In a CNN survey, 54% questioned concluded that Obama won; while a mere 30% say that McCain came out on top. Before the poll, 60% held a favorable opinion of the Illinois senator, and after, this share increased to 64%. 51% had a favorable view of McCain both before and after the debate.
65% said Obama was the more likeable candidate during the event, with only 28% considering McCain more likeable. The poll figures continued to indicate Obama’s successes: 57% believed Obama was more intelligent, with only 25% for McCain. And 60% felt Obama articulated his opinions more clearly with only 30% going to McCain.
It appears that as the economic outlook deteriorates, Obama’s prospects improve. The public’s faith in McCain’s economic plan – and more fundamentally, his understanding of the issues and lack of conviction in presenting them – mean that the current financial crisis is working in Obama’s favor.
Months back, before the US financial system was sent into a tailspin, polls showed Obama only leading by only a few points, and even at times tied with McCain.
“There are three things driving this election right now: the economy, the economy and the economy,” said Clay Richards, the assistant director of the Quinnipiac University Polling Institute.
Not surprisingly, the debates opened up with the economy as issue number one when a concerned citizen asking how each candidate would work to protect retired and older US citizens and their savings.

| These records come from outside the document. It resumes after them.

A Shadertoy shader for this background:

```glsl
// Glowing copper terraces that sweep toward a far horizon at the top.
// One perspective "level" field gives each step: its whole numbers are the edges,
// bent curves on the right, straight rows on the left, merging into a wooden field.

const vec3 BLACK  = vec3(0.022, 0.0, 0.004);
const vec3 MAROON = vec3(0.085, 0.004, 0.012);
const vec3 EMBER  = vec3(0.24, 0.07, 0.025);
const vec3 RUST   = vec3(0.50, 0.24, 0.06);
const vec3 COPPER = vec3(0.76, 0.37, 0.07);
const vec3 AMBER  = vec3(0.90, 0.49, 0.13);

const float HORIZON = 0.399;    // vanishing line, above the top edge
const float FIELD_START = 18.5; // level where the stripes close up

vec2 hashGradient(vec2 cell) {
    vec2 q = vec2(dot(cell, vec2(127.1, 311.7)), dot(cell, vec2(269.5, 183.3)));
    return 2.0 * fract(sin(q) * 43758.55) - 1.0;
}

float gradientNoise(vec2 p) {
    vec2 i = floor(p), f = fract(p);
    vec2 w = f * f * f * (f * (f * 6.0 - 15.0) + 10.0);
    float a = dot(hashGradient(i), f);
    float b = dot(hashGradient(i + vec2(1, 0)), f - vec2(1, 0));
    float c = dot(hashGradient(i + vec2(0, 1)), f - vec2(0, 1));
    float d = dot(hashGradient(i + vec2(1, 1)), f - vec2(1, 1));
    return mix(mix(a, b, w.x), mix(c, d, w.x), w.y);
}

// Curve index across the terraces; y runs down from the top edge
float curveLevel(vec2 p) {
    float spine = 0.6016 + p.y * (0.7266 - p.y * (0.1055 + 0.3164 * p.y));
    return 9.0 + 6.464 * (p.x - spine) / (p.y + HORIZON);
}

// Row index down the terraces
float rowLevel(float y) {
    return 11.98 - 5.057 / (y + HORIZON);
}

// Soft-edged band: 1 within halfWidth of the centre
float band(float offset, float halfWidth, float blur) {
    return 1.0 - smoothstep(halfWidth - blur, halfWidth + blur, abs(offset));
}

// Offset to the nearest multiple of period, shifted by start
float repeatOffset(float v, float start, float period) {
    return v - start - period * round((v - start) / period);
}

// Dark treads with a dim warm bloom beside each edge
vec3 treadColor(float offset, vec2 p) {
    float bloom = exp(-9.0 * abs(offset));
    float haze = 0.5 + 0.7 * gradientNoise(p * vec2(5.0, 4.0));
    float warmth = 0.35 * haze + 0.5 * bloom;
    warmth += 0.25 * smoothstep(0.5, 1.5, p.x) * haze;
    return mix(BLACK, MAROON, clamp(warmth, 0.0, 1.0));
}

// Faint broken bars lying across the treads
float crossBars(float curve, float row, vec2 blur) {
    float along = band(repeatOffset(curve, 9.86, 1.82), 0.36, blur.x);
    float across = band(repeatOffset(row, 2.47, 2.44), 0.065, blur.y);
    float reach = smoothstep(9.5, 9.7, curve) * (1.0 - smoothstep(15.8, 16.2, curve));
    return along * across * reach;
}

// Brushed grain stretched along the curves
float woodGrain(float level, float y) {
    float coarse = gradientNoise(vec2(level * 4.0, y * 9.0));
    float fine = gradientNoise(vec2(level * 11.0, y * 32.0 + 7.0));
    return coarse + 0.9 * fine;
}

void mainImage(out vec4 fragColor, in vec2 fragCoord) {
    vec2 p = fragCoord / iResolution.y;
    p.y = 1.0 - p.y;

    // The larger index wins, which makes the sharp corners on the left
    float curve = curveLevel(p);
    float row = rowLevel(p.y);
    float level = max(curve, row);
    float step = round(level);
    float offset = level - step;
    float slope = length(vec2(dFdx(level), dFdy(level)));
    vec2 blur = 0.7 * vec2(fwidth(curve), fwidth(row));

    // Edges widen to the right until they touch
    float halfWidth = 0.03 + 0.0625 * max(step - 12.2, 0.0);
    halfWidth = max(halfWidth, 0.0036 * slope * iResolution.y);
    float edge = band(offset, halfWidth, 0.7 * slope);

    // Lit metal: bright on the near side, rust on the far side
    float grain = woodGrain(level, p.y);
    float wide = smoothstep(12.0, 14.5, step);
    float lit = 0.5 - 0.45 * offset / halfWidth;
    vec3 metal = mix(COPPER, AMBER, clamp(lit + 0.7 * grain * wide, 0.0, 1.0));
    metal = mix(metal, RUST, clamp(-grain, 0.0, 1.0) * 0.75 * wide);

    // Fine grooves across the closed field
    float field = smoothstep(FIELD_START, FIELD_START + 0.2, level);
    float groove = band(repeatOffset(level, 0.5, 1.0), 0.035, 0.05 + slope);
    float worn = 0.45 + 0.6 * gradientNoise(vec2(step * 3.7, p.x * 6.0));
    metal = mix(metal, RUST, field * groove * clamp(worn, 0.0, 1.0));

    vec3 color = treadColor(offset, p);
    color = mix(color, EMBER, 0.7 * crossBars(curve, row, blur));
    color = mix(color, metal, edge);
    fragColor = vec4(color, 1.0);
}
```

The fact is, one economic approach to help reinvigorate the US economy is tax cuts to the companies and firms that could then hire more and conduct more business. While the Bush regime has seen more downs than ups, this type of tax cuts is something that Bush did after September 11th, which worked.
Obama’s populist approach – “a middle class tax cut to 95% of working Americans” – is attractive to most people. But like the recent economic stimulus package the US government enacted earlier this year, such tax cuts are not trickle-down, payback investments as corporate cuts would be.
That’s not to say that McCain’s argument that tax cuts for the richest of rich should be in order. His case that this is taking away from the “American dream” is ludicrous – he still believes that if you earn less than $5 million a year you cannot be rich. Nevertheless, this is a debate for the American people, not economists, and people will vote for whomever appeals to their needs best.
Both McCain and Obama echoed that they had each been warning the Treasury and the Fed of the impending financial crisis, and both said the other contributed to the mess.
McCain made a few attacks on Obama, specifically on his spending plan and tax cuts. McCain rightly noted our Social Security system is flawed but right as he was about to explain that he jumped straight in to his energy policy.
Defense, health care, and education were also topics addressed. McCain even announced his plans to reduce defense spending, which was probably a good move, as he is widely known for his militaristic support. But in that same sentence, he noted he wanted spending freezes on everything except defense.